_Directions for this task:_ The expected output is each line in the data below that includes the string "ease".

#### Dataset content

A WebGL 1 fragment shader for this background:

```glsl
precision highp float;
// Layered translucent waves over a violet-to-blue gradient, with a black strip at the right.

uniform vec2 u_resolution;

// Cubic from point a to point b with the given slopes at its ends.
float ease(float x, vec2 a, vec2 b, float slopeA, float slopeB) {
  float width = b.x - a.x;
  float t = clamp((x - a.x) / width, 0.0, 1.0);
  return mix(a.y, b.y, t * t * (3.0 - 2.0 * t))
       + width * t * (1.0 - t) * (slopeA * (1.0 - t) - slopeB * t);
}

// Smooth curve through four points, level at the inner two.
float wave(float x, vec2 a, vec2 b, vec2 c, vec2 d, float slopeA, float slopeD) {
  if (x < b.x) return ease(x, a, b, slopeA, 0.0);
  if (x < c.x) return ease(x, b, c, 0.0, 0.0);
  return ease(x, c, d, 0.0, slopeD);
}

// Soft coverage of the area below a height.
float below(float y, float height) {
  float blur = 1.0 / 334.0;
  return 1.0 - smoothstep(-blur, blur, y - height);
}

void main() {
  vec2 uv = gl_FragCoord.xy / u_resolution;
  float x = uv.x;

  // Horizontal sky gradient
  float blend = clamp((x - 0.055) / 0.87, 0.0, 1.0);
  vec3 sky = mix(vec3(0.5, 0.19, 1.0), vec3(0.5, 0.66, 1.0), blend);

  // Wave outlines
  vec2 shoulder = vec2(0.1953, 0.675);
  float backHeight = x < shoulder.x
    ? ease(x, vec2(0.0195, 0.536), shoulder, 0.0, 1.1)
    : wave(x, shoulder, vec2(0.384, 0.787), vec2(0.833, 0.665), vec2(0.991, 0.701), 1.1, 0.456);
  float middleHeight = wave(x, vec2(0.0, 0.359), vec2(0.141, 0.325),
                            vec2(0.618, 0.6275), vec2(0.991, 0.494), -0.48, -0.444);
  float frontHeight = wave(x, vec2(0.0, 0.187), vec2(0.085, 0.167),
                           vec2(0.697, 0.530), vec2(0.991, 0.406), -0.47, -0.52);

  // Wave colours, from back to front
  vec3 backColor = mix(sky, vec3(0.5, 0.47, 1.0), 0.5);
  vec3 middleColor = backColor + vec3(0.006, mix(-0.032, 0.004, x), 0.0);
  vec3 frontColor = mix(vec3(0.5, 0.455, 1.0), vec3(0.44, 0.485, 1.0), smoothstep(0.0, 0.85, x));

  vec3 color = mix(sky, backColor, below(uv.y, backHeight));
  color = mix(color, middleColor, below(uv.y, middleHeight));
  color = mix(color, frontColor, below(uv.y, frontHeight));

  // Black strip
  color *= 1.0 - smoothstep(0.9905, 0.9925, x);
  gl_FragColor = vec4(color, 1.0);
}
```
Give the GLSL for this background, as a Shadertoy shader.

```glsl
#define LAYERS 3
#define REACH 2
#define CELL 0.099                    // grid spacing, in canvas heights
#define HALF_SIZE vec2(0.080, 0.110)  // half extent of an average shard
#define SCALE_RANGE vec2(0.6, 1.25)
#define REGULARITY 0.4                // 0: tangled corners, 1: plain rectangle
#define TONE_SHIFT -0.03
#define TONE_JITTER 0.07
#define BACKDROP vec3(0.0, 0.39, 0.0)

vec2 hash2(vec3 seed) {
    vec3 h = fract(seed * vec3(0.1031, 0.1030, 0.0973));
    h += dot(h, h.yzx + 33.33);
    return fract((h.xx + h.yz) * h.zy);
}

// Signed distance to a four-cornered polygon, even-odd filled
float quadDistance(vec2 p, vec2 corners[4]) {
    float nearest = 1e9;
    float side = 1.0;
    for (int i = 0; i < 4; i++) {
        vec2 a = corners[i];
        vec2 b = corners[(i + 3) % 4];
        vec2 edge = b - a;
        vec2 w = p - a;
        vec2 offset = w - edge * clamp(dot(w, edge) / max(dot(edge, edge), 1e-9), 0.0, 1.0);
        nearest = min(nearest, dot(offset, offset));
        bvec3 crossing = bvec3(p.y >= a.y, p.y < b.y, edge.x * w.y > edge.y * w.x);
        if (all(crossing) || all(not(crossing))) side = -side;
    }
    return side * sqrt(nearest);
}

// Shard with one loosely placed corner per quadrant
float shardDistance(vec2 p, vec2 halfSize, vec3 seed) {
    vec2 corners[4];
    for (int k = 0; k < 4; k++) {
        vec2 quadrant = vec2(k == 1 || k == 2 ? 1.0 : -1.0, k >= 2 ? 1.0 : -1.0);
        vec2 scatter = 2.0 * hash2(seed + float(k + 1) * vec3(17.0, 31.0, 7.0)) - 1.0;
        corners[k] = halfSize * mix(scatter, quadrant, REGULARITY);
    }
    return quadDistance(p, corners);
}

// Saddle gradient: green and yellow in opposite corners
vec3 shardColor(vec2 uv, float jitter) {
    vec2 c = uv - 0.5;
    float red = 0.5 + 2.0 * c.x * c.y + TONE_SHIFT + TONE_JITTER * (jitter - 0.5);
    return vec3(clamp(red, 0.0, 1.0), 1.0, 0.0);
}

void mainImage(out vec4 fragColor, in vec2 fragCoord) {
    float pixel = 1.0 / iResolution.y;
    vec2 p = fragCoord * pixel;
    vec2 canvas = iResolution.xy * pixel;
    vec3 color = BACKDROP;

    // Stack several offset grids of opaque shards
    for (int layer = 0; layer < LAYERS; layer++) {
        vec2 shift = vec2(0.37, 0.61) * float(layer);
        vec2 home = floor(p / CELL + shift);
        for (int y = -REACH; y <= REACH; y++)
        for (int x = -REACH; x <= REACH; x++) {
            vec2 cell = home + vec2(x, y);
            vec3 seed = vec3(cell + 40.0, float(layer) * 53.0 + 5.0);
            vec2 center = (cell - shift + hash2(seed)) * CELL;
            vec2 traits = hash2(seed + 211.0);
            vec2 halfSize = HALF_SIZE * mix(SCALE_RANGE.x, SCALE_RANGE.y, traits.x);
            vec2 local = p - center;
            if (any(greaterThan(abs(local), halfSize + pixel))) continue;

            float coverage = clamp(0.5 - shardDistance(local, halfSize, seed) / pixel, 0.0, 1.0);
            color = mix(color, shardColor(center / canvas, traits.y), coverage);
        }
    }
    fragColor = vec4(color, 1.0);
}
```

########

_Answer space:_
float ease(float x, vec2 a, vec2 b, float slopeA, float slopeB) {
  if (x < b.x) return ease(x, a, b, slopeA, 0.0);
  if (x < c.x) return ease(x, b, c, 0.0, 0.0);
  return ease(x, c, d, 0.0, slopeD);
    ? ease(x, vec2(0.0195, 0.536), shoulder, 0.0, 1.1)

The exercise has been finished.